Is “human rights law” the framework of democracy?
Updated on 06 December 2023
Ms. Shirin EBADI, an Iranian human rights lawyer who received the Nobel Prize in 2003, has written an occasional piece (https://bit.ly/157Bvmw) – probably on the occasion of the “Nobel Women’s Initiative Conference” in Belfast.
The text is canonical: it reflects and summarizes mainstream views. I’ll discuss this text to highlight what I consider troublesome thinking underpinning the discussion on the role of human rights.
“Democracy, in its classical definition, means the rule of the majority.” This is the first sentence in her text, and the premises on which she builds her argumentation. I do not know where she got this idea from, but to me this is not what democracy is all about.
In Athens, there were no parties or proper “elections” – just a series of votes cast within a restricted oligarchy of citizens on individual issues (women and slaves – the majority – need not utter a word). Prior to Greek democracy, the Romans had developed a complex system of checks and balances framing the voting (see my 162 blog entry https://bit.ly/157Bvmw). Underpinning all discussion about democracy, in either case, is the idea that “winning elections” is a means and part of a never-ending process toward the goal of making policies for the common weal. True, the winners have the right of initiative. It remains a “common” endeavor, however, and “winners” must try to be inclusive.
Referring to my 234 blog entry (https://bit.ly/157Bvmw ), I have argued there for the existence of “social logic” – a more or less coherent set of beliefs or principles – underpinning the social system and allowing it to evolve harmoniously. While the “winners” of an election may have the lead in interpreting it and choosing policies to fit the context, they are in the end bound by the social logic and by the respect they owe to all members of the group. Any such social logic, then, is strictly internal to the social system and would have no universal character.
Ms. EBADI, however, argues: “Democracy has a framework that must be observed. What is the framework of democracy? The framework of democracy is human rights laws.” For her, the “framework” is universal, hence external to the social system. Never mind that the terms “framework” and “laws” are contradictory. A law is a social construct – a collective intentionality somehow subject to the approval of the social actors. It cannot be a universal. More cogently: I know of genetically founded universals. Primatologists have observed empathy in all apish cousins, so the assumption of a genetic presupposition is fair. I have no evidence fur cultural universals – unless they are of religious origin and transcendental.
Ms. EBADI fails to indicate how the “human rights framework” emerged. To her it is axiomatic, or self-evident. As a political theory, however, “human rights” is a contemporary development.

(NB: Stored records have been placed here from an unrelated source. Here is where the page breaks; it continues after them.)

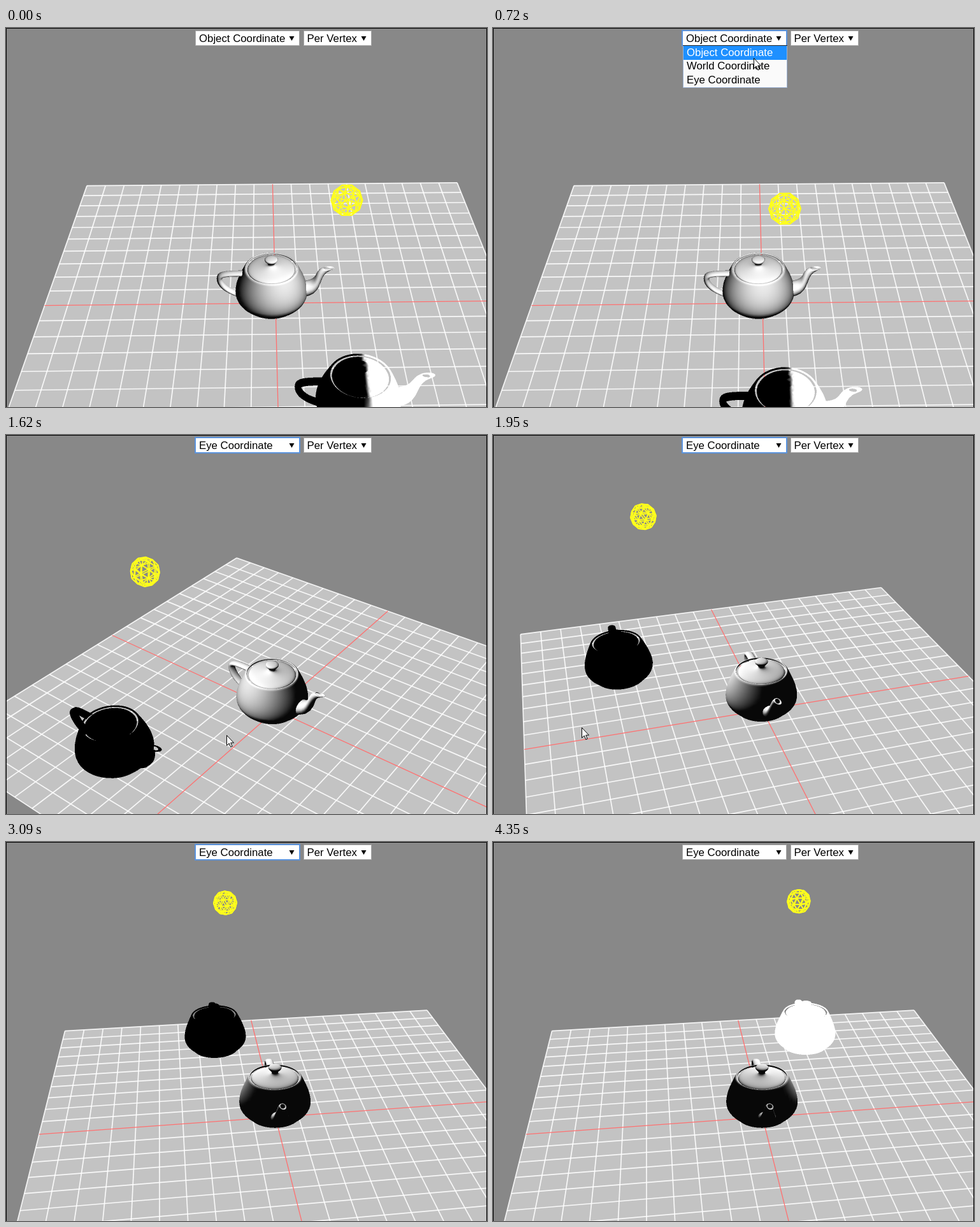
Write an HTML page with a canvas that moves like this. It is 755x595 px and loops after 4410 ms.

```html
<!DOCTYPE html>
<html lang="en">
<head>
<meta charset="utf-8">
<title>Teapot lighting</title>
<style>
  html, body { margin: 0; width: 755px; height: 595px; overflow: hidden; background: #888; }
  canvas, svg { position: absolute; left: 0; top: 0; display: block; }
  text { font: 16.8px "Liberation Sans", Arial, sans-serif; fill: #000; }
</style>
</head>
<body>
<canvas id="stage" width="755" height="595"></canvas>
<svg width="755" height="595" viewBox="0 0 755 595">
  <path d="M.5 595V.5H754.5V595" fill="none" stroke="#000"/>
  <g fill="#fff" stroke="#a9a9a9">
    <rect x="297.5" y="4.5" width="163" height="23"/>
    <rect x="467.5" y="4.5" width="106" height="23"/>
  </g>
  <rect id="focus" x="297" y="4" width="164" height="24" fill="none" stroke="#5b93dc" stroke-width="2"/>
  <text id="choice" x="303" y="22">Object Coordinate</text>
  <text x="472.5" y="22">Per Vertex</text>
  <path d="M444.5 13h8l-4 7zM557.5 13h8l-4 7z"/>
  <g id="list">
    <rect x="298.5" y="27.5" width="163" height="66" fill="#fafafa" stroke="#9db4d6"/>
    <rect x="299" y="28" width="162" height="22" fill="#1e90ff"/>
    <path d="M298 27.5H462" stroke="#222"/>
    <text x="304" y="44" style="fill:#fff">Object Coordinate</text>
    <text x="304" y="65">World Coordinate</text>
    <text x="304" y="87">Eye Coordinate</text>
  </g>
  <path id="cursor" d="M.5 .5V16.5L4.2 13L6.8 19L9.2 18L6.7 12.2H11.5Z" fill="#fff" stroke="#000"/>
</svg>
<script>
const LOOP = 4410, STEP = 30;
const CX = 423, CY = 432, DIST = 31.6, FOCAL = 36.1 * DIST;
const RAD = Math.PI / 180;

// key points: time, then values
const VIEW = [[1290, 0.9, 40], [1620, -35.8, 39.5], [1950, -73.85, 34.7], [2070, -82.3, 32.5]];
const ORBIT = [[0, -64], [720, -82.9], [1620, -116.8], [3090, -162.2], [4350, -205.9]];
const POINTER = [[90, 738, 330], [480, 409, 18], [720, 409, 47], [960, 385, 82],
  [1290, 571, 476], [1620, 346, 471], [1950, 139, 459], [2160, 140, 450], [2640, 752, 62]];
const OPEN = 510, PICK = 960, BLUR = 4200;

function sample(keys, t) {
  const i = keys.findIndex(k => t <= k[0]);
  if (i <= 0) return keys.at(i).slice(1);
  const a = keys[i - 1], b = keys[i], k = (t - a[0]) / (b[0] - a[0]);
  return a.slice(1).map((v, j) => v + (b[j + 1] - v) * k);
}

// ---- teapot mesh ----
const SIZE = 0.77, SHIFT = 0.225, EPS = 1e-3, ROUND = 48, STEPS = 9;
const verts = [], tris = [];

const ease = t => t * t * (3 - 2 * t);

function bez([a, b, c, d], t) {
  const s = 1 - t;
  return a.map((v, i) => s * s * s * v + 3 * s * s * t * b[i] + 3 * s * t * t * c[i] + t * t * t * d[i]);
}

function unit(v) {
  const l = Math.hypot(...v) || 1;
  return v.map(c => c / l);
}

// Each join leaves along the last tangent, scaled by pull, and ends at [handle, point].
function chain(first, ...joins) {
  const curves = [first];
  for (const [pull, handle, end] of joins) {
    const [, , c, d] = curves.at(-1);
    curves.push([d, d.map((v, i) => v + (v - c[i]) * pull), handle, end]);
  }
  return curves;
}

function sheet(nu, nv, at) {
  const base = verts.length;
  for (let i = 0; i <= nu; i++)
    for (let j = 0; j <= nv; j++) {
      const { p, n } = at(i / nu, j / nv);
      verts.push([(p[0] - SHIFT) * SIZE, p[1] * SIZE, p[2] * SIZE, ...unit(n)]);
    }
  for (let i = 0; i < nu; i++)
    for (let j = 0; j < nv; j++) {
      const a = base + i * (nv + 1) + j, b = a + nv + 1;
      tris.push([a, b, a + 1], [b, b + 1, a + 1]);
    }
}

function lathe(curves) {
  for (const curve of curves)
    sheet(STEPS, ROUND, (u, v) => {
      const [r, h] = bez(curve, u);
      const a = bez(curve, u - EPS), b = bez(curve, u + EPS);
      const dr = b[0] - a[0], dh = b[1] - a[1];
      const c = Math.cos(v * 2 * Math.PI), s = Math.sin(v * 2 * Math.PI);
      return { p: [r * c, h, r * s], n: [-dh * c, dr, -dh * s] };
    });
}

function tube(inner, outer, widths) {
  const diff = (a, b) => a.map((c, i) => c - b[i]);
  inner.forEach((curve, part) => {
    const pos = (u, v) => {
      const p = bez(curve, u), q = bez(outer[part], u);
      const t = v < 0.5 ? 2 * v : 2 - 2 * v, k = ease(t);
      const w = widths[part] + (widths[part + 1] - widths[part]) * ease(u);
      return [p[0] + (q[0] - p[0]) * k, p[1] + (q[1] - p[1]) * k, (v < 0.5 ? 3 : -3) * t * (1 - t) * w];
    };
    const normal = (u, v) => {
      const a = diff(pos(u + EPS, v), pos(u - EPS, v));
      const b = diff(pos(u, v + EPS), pos(u, v - EPS));
      return [a[1] * b[2] - a[2] * b[1], a[2] * b[0] - a[0] * b[2], a[0] * b[1] - a[1] * b[0]];
    };
    const sign = Math.sign(normal(0, 0.25)[2]);
    sheet(STEPS, 18, (u, v) => ({ p: pos(u, v), n: normal(u, v).map(c => c * sign) }));
  });
}

// body, lid, handle, spout
lathe(chain([[1.4, 2.4], [1.3375, 2.53], [1.4375, 2.53], [1.5, 2.4]],
  [4, [2, 1.35], [2, 0.9]], [1, [1.5, 0.225], [1.5, 0.15]], [1, [1.425, 0], [0, 0]]));
lathe(chain([[0, 3.15], [0.8, 3.15], [0, 2.85], [0.2, 2.7]], [1, [1.3, 2.55], [1.3, 2.4]]));
tube(chain([[-1.6, 2.025], [-2.3, 2.025], [-2.7, 2.025], [-2.7, 1.8]], [1, [-2.5, 1.125], [-2, 0.9]]),
     chain([[-1.5, 2.25], [-2.5, 2.25], [-3, 2.25], [-3, 1.8]], [1, [-2.65, 0.94], [-1.9, 0.6]]),
     [0.3, 0.3, 0.3]);
tube(chain([[1.7, 1.425], [2.6, 1.425], [2.3, 2.1], [2.7, 2.4]], [0.25, [2.9, 2.475], [2.8, 2.4]]),
     chain([[1.7, 0.6], [3.1, 0.825], [2.4, 2.025], [3.3, 2.4]], [0.25, [3.45, 2.51], [3.2, 2.4]]),
     [0.66, 0.25, 0.15]);

// ---- wire ball: an icosahedron with each edge split ----
const ball = [], wires = [];
const near = (a, b) => Math.hypot(...a.map((c, i) => c - b[i]));
const gold = (1 + Math.sqrt(5)) / 2;
for (const a of [-1, 1])
  for (const b of [-gold, gold]) ball.push([0, a, b], [a, b, 0], [b, 0, a]);
for (let i = 0; i < 12; i++)
  for (let j = 0; j < i; j++)
    if (near(ball[i], ball[j]) < 2.1) ball.push(ball[i].map((c, k) => c + ball[j][k]));
ball.forEach((p, i) => ball[i] = unit(p));
ball.forEach((p, i) => {
  for (let j = 0; j < i; j++) if (near(p, ball[j]) < 0.7) wires.push([i, j]);
});

// ---- camera ----
const cam = {};

function aim(yaw, tilt) {
  cam.cy = Math.cos(yaw * RAD);
  cam.sy = Math.sin(yaw * RAD);
  cam.ce = Math.cos(tilt * RAD);
  cam.se = Math.sin(tilt * RAD);
}

const turn = (x, z) => [x * cam.cy - z * cam.sy, x * cam.sy + z * cam.cy];

// takes a point already turned by the yaw
function project(x, y, z) {
  const s = 1 / (DIST + z * cam.ce - y * cam.se);
  return [CX + FOCAL * x * s, CY - FOCAL * (z * cam.se + y * cam.ce) * s, s];
}

function floorPoint(x, z) {
  const [a, b] = turn(x, z);
  return project(a, 0, b);
}

// ---- drawing ----
const $ = id => document.getElementById(id);
const ctx = $("stage").getContext("2d");
const PW = 260, PH = 180, SS = 2, BW = PW * SS, BH = PH * SS;
const pad = document.createElement("canvas");
pad.width = BW;
pad.height = BH;
const padCtx = pad.getContext("2d");
const image = padCtx.createImageData(BW, BH);
const pixels = new Uint32Array(image.data.buffer);
const depth = new Float32Array(BW * BH);
const clamp = (v, lo = 0, hi = 1) => Math.max(lo, Math.min(hi, v));

function fillTri(a, b, c) {
  const area = (b.x - a.x) * (c.y - a.y) - (c.x - a.x) * (b.y - a.y);
  if (!area) return;
  const x0 = Math.max(0, Math.floor(Math.min(a.x, b.x, c.x)));
  const x1 = Math.min(BW - 1, Math.ceil(Math.max(a.x, b.x, c.x)));
  const y0 = Math.max(0, Math.floor(Math.min(a.y, b.y, c.y)));
  const y1 = Math.min(BH - 1, Math.ceil(Math.max(a.y, b.y, c.y)));
  for (let y = y0; y <= y1; y++)
    for (let x = x0; x <= x1; x++) {
      const px = x + 0.5, py = y + 0.5;
      const wb = ((px - a.x) * (c.y - a.y) - (c.x - a.x) * (py - a.y)) / area;
      const wc = ((b.x - a.x) * (py - a.y) - (px - a.x) * (b.y - a.y)) / area;
      const wa = 1 - wb - wc;
      if (wa < 0 || wb < 0 || wc < 0) continue;
      const d = wa * a.d + wb * b.d + wc * c.d, i = y * BW + x;
      if (d <= depth[i]) continue;
      depth[i] = d;
      const g = Math.round(255 * (wa * a.v + wb * b.v + wc * c.v));
      pixels[i] = 0xff000000 | g << 16 | g << 8 | g;
    }
}

function drawPot({ x: ox, z: oz, shade }) {
  const [mx, my] = project(ox, 0, oz);
  const left = Math.round(mx) - PW / 2, top = Math.round(my) - 110;
  pixels.fill(0);
  depth.fill(0);
  const pts = verts.map(v => {
    const [rx, rz] = turn(v[0], v[2]), [nx, nz] = turn(v[3], v[5]);
    const p = [rx + ox, v[1], rz + oz], n = [nx, v[4], nz];
    const [sx, sy, d] = project(...p);
    const face = -n[0] * p[0] + n[1] * (DIST * cam.se - p[1]) + n[2] * (-DIST * cam.ce - p[2]);
    return { x: (sx - left) * SS, y: (sy - top) * SS, d, face, v: shade(p, n, v) };
  });
  for (const [i, j, k] of tris) {
    const a = pts[i], b = pts[j], c = pts[k];
    if (a.face + b.face + c.face > 0) fillTri(a, b, c);
  }
  padCtx.putImageData(image, 0, 0);
  ctx.drawImage(pad, left, top, PW, PH);
}

function line(a, b) {
  ctx.beginPath();
  ctx.moveTo(a[0], a[1]);
  ctx.lineTo(b[0], b[1]);
  ctx.stroke();
}

function drawFloor() {
  ctx.fillStyle = "#c3c3c3";
  ctx.beginPath();
  for (const [x, z] of [[-10, -10], [10, -10], [10, 10], [-10, 10]]) ctx.lineTo(...floorPoint(x, z).slice(0, 2));
  ctx.fill();
  ctx.strokeStyle = "rgba(255,255,255,.88)";
  ctx.lineWidth = 1.7;
  const cross = i => {
    line(floorPoint(i, -10), floorPoint(i, 10));
    line(floorPoint(-10, i), floorPoint(10, i));
  };
  for (let i = -10; i <= 10; i++) if (i) cross(i);
  ctx.strokeStyle = "#ff7070";
  ctx.lineWidth = 1.3;
  cross(0);
}

function drawBall(lx, ly, lz) {
  const pts = ball.map(p => {
    const [x, z] = turn(p[0], p[2]);
    return project(lx + x / 2, ly + p[1] / 2, lz + z / 2);
  });
  ctx.strokeStyle = "#ffff1c";
  ctx.lineWidth = 1.7;
  for (const [i, j] of wires) line(pts[i], pts[j]);
}

function show(id, on) {
  $(id).style.display = on ? "" : "none";
}

function render(t) {
  aim(...sample(VIEW, t));
  const a = sample(ORBIT, t)[0] * RAD;
  const [dx, dz] = turn(Math.cos(a), Math.sin(a));
  const light = [5 * dx, 8, 5 * dz];

  const lit = (p, n) => {
    const l = unit(light.map((c, i) => c - p[i]));
    const dot = Math.max(0, l[0] * n[0] + l[1] * n[1] + l[2] * n[2]);
    return clamp(0.03 + 1.04 * Math.pow(dot, 0.9));
  };
  // black or white by the sign of x, in object or eye space
  const split = (p, n, v) => clamp(0.5 + 9 * (t < PICK ? v[0] : p[0]));

  ctx.fillStyle = "#888";
  ctx.fillRect(0, 0, 755, 595);
  drawFloor();
  const pots = [{ x: 0, z: 0, shade: lit }, { x: 7 * dx, z: 7 * dz, shade: split }];
  pots.sort((p, q) => q.z - p.z).forEach(drawPot);
  drawBall(...light);

  show("focus", t >= OPEN && t < BLUR);
  show("list", t >= OPEN && t < PICK);
  $("choice").textContent = t < PICK ? "Object Coordinate" : "Eye Coordinate";
  show("cursor", t >= POINTER[0][0] && t < POINTER.at(-1)[0]);
  const [mx, my] = sample(POINTER, t);
  $("cursor").setAttribute("transform", `translate(${Math.round(mx)} ${Math.round(my)})`);
}

const start = performance.now();
let last = -1;
function tick() {
  const now = (performance.now() - start) % LOOP;
  const t = Math.min(4350, Math.floor(now / STEP) * STEP);
  if (t !== last) render(last = t);
  requestAnimationFrame(tick);
}
tick();
</script>
</body>
</html>
```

One is strained to bestow universal and timeless character. The claimed universal character puts human rights in the class of revealed principles. The only difference is that there is no Moses to carry down from Mt. Sinai the Ten Human Rights, or how many they may be.
Transcendentalism has consequences. A revelation is an open invitation for someone to show up and reveal/interpret it. There is no dearth of candidates on this score, all high-minded, mind you, and ready to decide what’s suitable for you and me. I’m also amazed at the proliferation of “human rights” being asserted directly or deduced from first principles. Transition to “animal rights” is an emergent phenomenon.
More problematic aspects arise. A right is entitlement – it may not be questioned or subject to deliberation. A “right” is a “non-negotiable demand” so dear to the ’68 generation. Furthermore, a framework is a framework is a framework. It must be directly applicable, either prescriptively or at least proscriptively. Ms EBADI is quite clear on this point: “Pretexts for violation of human rights as cultural relativism, religion and ideology, are not acceptable”. She goes on. “No country can be a quasi-democracy” – leaving it open where the boundary between real-existing democracy and eutopia lies.
I would wholeheartedly agree with Ms. EBADI on there being “different degrees of democracy”, and on “democracy requires constant attention,” lest it veer into oligarchy or autarchy (with a human face these days). Contrary to her, however, this is not a matter of asserting universality and transcendent rights, but a matter for ongoing deliberation. It is a not an individual’s right, it is a common responsibility.
 The last politician I heard extolling this interpretation was Silvio BERLUSCONI of Italy. I don’t think Ms. EBADI had him as political thinker in mind.
 Samuel MOYN (2010) : The last utopia. Human rights in history. Harvard University Press, Cambridge.